Diatoms isolated during the Green Edge project

Culturable diversity of Arctic phytoplankton during pack ice melting
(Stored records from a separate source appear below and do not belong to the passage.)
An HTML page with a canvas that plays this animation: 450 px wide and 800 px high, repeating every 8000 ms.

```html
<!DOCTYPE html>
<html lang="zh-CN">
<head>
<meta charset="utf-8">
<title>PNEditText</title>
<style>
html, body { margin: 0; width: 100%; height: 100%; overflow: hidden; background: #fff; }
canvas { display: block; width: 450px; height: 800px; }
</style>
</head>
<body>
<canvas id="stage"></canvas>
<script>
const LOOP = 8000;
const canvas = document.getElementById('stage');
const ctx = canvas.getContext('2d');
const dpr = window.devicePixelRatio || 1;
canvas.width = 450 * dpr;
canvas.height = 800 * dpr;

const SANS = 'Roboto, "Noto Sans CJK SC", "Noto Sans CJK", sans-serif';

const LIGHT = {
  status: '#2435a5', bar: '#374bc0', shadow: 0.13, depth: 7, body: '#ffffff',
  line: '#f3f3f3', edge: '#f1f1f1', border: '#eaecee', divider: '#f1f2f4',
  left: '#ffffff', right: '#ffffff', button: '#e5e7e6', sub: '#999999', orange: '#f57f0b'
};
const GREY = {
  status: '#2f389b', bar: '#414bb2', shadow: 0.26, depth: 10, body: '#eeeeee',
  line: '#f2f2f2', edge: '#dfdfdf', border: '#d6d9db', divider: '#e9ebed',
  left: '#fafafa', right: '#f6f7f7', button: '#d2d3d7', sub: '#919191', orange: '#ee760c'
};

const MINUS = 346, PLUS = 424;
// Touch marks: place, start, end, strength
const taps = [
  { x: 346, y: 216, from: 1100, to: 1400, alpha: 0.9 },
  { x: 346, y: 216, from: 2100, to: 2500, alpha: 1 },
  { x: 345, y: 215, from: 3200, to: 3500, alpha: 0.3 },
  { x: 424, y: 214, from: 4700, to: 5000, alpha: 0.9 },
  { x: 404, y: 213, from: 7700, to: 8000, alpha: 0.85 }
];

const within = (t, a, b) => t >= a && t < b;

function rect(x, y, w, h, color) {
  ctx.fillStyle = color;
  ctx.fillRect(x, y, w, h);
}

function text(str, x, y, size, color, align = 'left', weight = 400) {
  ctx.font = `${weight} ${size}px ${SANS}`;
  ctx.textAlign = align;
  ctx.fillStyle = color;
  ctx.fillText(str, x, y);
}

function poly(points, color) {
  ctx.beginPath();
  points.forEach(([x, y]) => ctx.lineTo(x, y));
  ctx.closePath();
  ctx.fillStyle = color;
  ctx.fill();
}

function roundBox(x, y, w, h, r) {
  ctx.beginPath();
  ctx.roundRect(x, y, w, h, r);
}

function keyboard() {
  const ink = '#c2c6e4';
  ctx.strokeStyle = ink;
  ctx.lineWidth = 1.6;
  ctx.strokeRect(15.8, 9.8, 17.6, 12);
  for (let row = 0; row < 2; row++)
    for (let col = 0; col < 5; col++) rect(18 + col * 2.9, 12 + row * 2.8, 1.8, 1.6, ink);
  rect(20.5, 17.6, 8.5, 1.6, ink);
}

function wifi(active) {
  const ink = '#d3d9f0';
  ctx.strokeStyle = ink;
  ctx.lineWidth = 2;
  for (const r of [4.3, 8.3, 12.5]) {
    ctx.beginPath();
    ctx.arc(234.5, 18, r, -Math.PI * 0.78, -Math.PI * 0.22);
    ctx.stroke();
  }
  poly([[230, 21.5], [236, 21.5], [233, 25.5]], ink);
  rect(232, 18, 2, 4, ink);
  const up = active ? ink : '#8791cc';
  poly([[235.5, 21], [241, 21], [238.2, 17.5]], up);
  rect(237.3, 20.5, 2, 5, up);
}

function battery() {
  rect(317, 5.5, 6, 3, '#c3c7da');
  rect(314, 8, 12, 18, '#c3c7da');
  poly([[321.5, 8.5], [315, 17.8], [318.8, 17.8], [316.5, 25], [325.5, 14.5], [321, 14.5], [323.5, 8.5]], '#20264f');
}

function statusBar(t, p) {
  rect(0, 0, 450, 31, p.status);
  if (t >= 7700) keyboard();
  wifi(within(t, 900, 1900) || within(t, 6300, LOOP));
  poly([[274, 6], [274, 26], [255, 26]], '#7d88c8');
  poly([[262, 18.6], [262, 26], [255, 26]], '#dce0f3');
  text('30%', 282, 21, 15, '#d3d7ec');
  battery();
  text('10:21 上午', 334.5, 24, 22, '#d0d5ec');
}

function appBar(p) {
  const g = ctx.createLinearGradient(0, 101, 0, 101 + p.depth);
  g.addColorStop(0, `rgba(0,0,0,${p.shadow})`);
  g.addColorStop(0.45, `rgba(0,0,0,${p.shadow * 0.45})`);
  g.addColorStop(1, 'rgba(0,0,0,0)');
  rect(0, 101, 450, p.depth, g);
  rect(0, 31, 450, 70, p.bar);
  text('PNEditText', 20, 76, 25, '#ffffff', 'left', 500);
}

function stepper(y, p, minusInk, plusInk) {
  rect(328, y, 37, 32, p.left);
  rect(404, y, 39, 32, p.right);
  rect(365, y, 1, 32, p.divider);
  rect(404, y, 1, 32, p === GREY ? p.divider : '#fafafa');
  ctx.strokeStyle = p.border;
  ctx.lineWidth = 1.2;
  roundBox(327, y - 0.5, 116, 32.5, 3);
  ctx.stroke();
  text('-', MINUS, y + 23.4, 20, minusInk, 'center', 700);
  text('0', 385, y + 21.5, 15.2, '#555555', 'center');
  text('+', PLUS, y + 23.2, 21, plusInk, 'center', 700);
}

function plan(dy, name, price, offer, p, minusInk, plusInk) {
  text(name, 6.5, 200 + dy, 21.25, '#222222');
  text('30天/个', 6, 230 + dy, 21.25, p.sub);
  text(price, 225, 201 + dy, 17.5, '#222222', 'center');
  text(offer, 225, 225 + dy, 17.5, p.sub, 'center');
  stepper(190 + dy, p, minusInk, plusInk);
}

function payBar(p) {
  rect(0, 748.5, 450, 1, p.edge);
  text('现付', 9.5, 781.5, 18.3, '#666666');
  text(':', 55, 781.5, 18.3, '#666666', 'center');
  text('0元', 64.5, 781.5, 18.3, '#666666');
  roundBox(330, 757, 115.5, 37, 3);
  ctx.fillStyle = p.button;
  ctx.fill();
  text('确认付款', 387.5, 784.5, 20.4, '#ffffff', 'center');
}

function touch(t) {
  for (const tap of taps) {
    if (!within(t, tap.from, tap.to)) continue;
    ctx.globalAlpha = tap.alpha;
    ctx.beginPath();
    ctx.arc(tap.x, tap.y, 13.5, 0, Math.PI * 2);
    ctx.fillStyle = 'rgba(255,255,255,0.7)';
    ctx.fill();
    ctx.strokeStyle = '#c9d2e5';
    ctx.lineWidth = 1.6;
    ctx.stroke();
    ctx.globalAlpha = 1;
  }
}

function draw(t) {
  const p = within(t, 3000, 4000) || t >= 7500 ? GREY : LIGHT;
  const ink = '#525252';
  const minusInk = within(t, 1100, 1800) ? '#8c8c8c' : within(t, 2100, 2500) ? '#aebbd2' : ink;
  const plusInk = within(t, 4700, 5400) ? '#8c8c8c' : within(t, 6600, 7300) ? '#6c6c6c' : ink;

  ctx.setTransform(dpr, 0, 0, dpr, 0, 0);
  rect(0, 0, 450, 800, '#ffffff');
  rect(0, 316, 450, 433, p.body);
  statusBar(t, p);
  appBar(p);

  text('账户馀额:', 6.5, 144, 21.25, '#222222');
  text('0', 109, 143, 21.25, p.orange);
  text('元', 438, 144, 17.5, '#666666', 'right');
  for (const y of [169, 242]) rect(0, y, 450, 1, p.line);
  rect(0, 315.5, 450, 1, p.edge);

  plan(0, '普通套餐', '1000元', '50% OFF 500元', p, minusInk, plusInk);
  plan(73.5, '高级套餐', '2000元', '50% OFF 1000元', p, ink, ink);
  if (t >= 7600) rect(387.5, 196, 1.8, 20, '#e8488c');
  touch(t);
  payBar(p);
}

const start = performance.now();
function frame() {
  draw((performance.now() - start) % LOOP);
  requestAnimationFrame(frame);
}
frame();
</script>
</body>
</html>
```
Massive phytoplankton blooms develop at the Arctic ice edge, sometimes extending far under the pack ice. An extensive culturing effort was conducted before and during a phytoplankton bloom in Baffin Bay between April and July 2016. Different isolation strategies were applied, including flow cytometry cell sorting, manual single cell pipetting and serial dilution. Although all three techniques yielded the most common organisms, each technique retrieved specific taxa, highlighting the importance of using several methods to maximize the number and diversity of isolated strains. More than 1,000 cultures were obtained, characterized by 18S rRNA sequencing and optical microscopy and de-replicated to a subset of 276 strains presented in this work. Strains grouped into 57 genotypes defined by 100% 18S rRNA sequence similarity. These genotypes spread across five divisions: Heterokontophyta, Chlorophyta, Cryptophyta, Haptophyta and Dinophyta. Diatoms were the most abundant group (193 strains), mostly represented by the genera Chaetoceros and Attheya. The genera Rhodomonas and Pyramimonas were the most abundant non-diatom nanoplankton strains, while Micromonas polaris dominated the picoplankton. Diversity at the class level was higher during the peak of the bloom. Potentially new species were isolated, in particular within the genera Navicula, Nitzschia, Coscinodiscus, Thalassiosira, Pyramimonas, Mantoniella and Isochrysis.

Elementa, Science of the Anthropocene (submitted)